Vannella KM, Wynn TA. Mechanisms of Organ Injury and Repair by Macrophages. Annu Rev Physiol. 2017 Feb 10;79:593-617. doi:10.1146/annurev-physiol-022516-034356.

Wang C, Lisanti MP, Liao DJ. Reviewing once more the c-myc and Ras collaboration: converging at the cyclin D1-CDK4 complex and challenging basic concepts of cancer biology.
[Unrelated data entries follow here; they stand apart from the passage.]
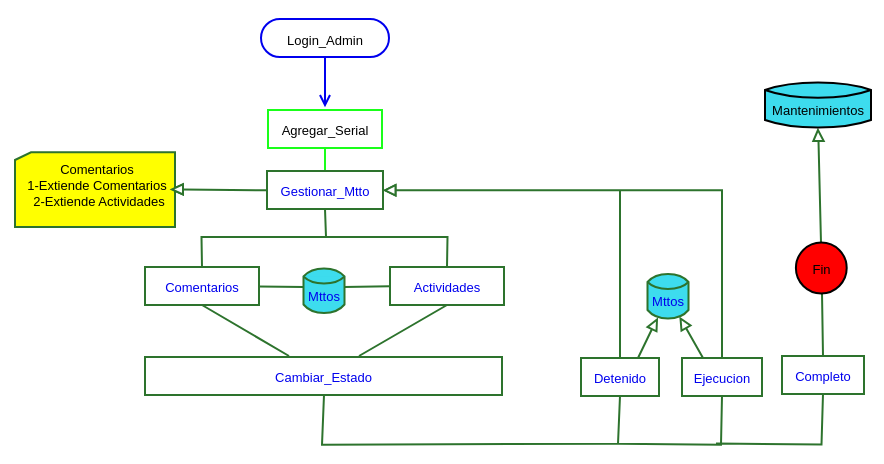
<!DOCTYPE html>
<html lang="es">
<head>
<meta charset="utf-8">
<title>Diagrama de flujo de mantenimiento</title>
<style>
:root {
  --paper: #ffffff;
  --ink: #000000;
  --blue: #0000ee;
  --lime: #1aff1a;
  --green: #2d732d;
  --cyan: #3ddcee;
  --yellow: #ffff00;
  --red: #ff0000;
}
* { box-sizing: border-box; }
html, body { margin: 0; overflow: hidden; background: var(--paper); }
.diagram {
  position: relative;
  width: 884px;
  height: 464px;
  overflow: hidden;
  background: var(--paper);
  font: 13px/16px "Liberation Sans", Arial, sans-serif;
  color: var(--blue);
}
.diagram > svg { position: absolute; inset: 0; }
.links, .shapes { fill: none; stroke: var(--green); stroke-width: 2; }
.links .start { stroke: var(--blue); }
.links .serial { stroke: var(--lime); }
.arrow { fill: var(--paper); }
.store { fill: var(--cyan); }
.store-main { fill: var(--cyan); stroke: var(--ink); }
.note-card { fill: var(--yellow); }
.end-mark { fill: var(--red); stroke: var(--ink); }
.node {
  position: absolute;
  display: flex;
  align-items: center;
  justify-content: center;
  padding-top: 3px;
  white-space: nowrap;
}
.box { border: 2px solid var(--green); background: var(--paper); }
.dark { color: var(--ink); }
.login { left: 260px; top: 18px; width: 130px; height: 40px; padding-top: 5px; border-color: var(--blue); border-radius: 20px; }
.add-serial { left: 267px; top: 109px; width: 116px; height: 40px; border-color: var(--lime); }
.manage { left: 266px; top: 170px; width: 118px; height: 40px; }
.comments { left: 144px; top: 266px; width: 116px; height: 40px; }
.activities { left: 389px; top: 266px; width: 116px; height: 40px; }
.change-state { left: 144px; top: 356px; width: 359px; height: 40px; }
.stopped { left: 580px; top: 357px; width: 80px; height: 40px; }
.running { left: 681px; top: 357px; width: 82px; height: 40px; }
.complete { left: 781px; top: 355px; width: 84px; height: 40px; }
.store-a { left: 303px; top: 286px; width: 42px; height: 18px; }
.store-b { left: 647px; top: 291px; width: 42px; height: 18px; }
.maintenance { left: 764px; top: 100px; width: 108px; height: 18px; }
.end { left: 795px; top: 242px; width: 53px; height: 52px; }
.note { left: 15px; top: 162px; width: 164px; flex-direction: column; padding: 0; }
.note span:last-child { padding-left: 4px; }
</style>
</head>
<body>
<main class="diagram">
  <svg class="links" width="884" height="464" aria-hidden="true">
    <path class="start" d="M325 57V105M320 95L325 105L330 95"/>
    <path class="serial" d="M325 148V171"/>
    <path d="M268 190.3L183 189.5"/>
    <path d="M325 209L326 237M202 267L201.5 237H447.5L447 267"/>
    <path d="M259 286.5L304 287M344 287L390 286.3"/>
    <path d="M202 305L289 356M447 305L359 356"/>
    <path d="M324 395L322 444.7L618 443.7L721 444.7L722 396M620 396L618 443.7M716 443.4L821.5 444.5L823 394"/>
    <path d="M620 358V190.3H395M722 358V190.3H395"/>
    <path d="M638 358L652 329M703 358L686 328"/>
    <path d="M823 356L822 293M821 243L818.5 141"/>
    <g class="arrow">
      <polygon points="172,189.4 183,184.4 183,194.4"/>
      <polygon points="385,190.3 395.5,185 395.5,195.5"/>
      <polygon points="657,319.5 647.5,327 656.5,331.3"/>
      <polygon points="680.5,318.5 681.5,330.5 690.5,325.5"/>
      <polygon points="818,130 813.3,141 823.7,141"/>
    </g>
  </svg>

  <svg class="shapes" width="884" height="464" aria-hidden="true">
    <defs>
      <g id="data-store">
        <path d="M1 9Q8 1 21.500 1T42 9V37Q35 45.500 21.500 45.500T1 37Z"/>
        <path d="M1 9Q8 16 21.500 16T42 9"/>
      </g>
    </defs>
    <path class="note-card" d="M15 160L31 152.300H175V227H15Z"/>
    <use class="store" href="#data-store" x="302.500" y="267.500"/>
    <use class="store" href="#data-store" x="646.500" y="273"/>
    <g class="store-main">
      <path d="M765 90Q786 82.500 818 82.500T871 90V120Q850 127.500 818 127.500T765 120Z"/>
      <path d="M765 90Q786 97.700 818 97.700T871 90"/>
    </g>
    <circle class="end-mark" cx="821.300" cy="268" r="25.400"/>
  </svg>

  <div class="node box dark login">Login_Admin</div>
  <div class="node box dark add-serial">Agregar_Serial</div>
  <div class="node box manage">Gestionar_Mtto</div>
  <div class="node dark note">
    <span>Comentarios</span>
    <span>1-Extiende Comentarios</span>
    <span>2-Extiende Actividades</span>
  </div>
  <div class="node box comments">Comentarios</div>
  <div class="node store-a">Mttos</div>
  <div class="node box activities">Actividades</div>
  <div class="node box change-state">Cambiar_Estado</div>
  <div class="node store-b">Mttos</div>
  <div class="node box stopped">Detenido</div>
  <div class="node box running">Ejecucion</div>
  <div class="node box complete">Completo</div>
  <div class="node dark end">Fin</div>
  <div class="node dark maintenance">Mantenimientos</div>

  <svg class="links" width="884" height="464" aria-hidden="true">
    <polygon class="arrow" points="172,189.4 183,184.4 183,194.4"/>
    <polygon class="arrow" points="385,190.3 395.5,185 395.5,195.5"/>
  </svg>
</main>
</body>
</html>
Cell Cycle. 2011 Jan 1;10(1):57-67.

Wang IC, Chen YJ, Hughes DE, Ackerson T, Major ML, Kalinichenko VV, Costa RH, Raychaudhuri P, Tyner AL, Lau LF. FoxM1 regulates transcription of JNK1 to promote the G1/S transition and tumor cell invasiveness. J Biol Chem. 2008 Jul 25;283(30):20770-8. doi: 10.1074/jbc.M709892200.

Whyte JL, Smith AA, Helms JA. Wnt signaling and injury repair. Cold Spring Harb Perspect Biol. 2012 Aug 1;4(8):a008078. doi: 10.1101/cshperspect.a008078. Wierstra I, Alves J. FOXM1, a typical proliferation-associated transcription factor. Biol Chem. 2007 Dec;388(12):1257-74.

Wierstra I, Alves J. FOXM1c is activated by cyclin E/Cdk2, cyclin A/Cdk2, and cyclin A/Cdk1, but repressed by GSK-3alpha. Biochem Biophys Res Commun. 2006 Sep15;348(1):99-108.

Wood, C.E., Hukkanen, R.R., Sura, R., Jacobson-Kram, D., Nolte, T., Odin, M., Cohen, S.M., 2015. Scientific and Regulatory Policy Committee (SRPC) Review: Interpretation and Use of Cell Proliferation Data in Cancer Risk Assessment. Toxicol. Pathol. 43, 760-775.

Yanger, K., Stanger, B.Z., 2011. Facultative stem cells in liver and pancreas: fact and fancy. Dev. Dyn. 240, 521-529.

Zhan T, Rindtorff N, Boutros M. Wnt signaling in cancer. Oncogene. 2017;36:146-1473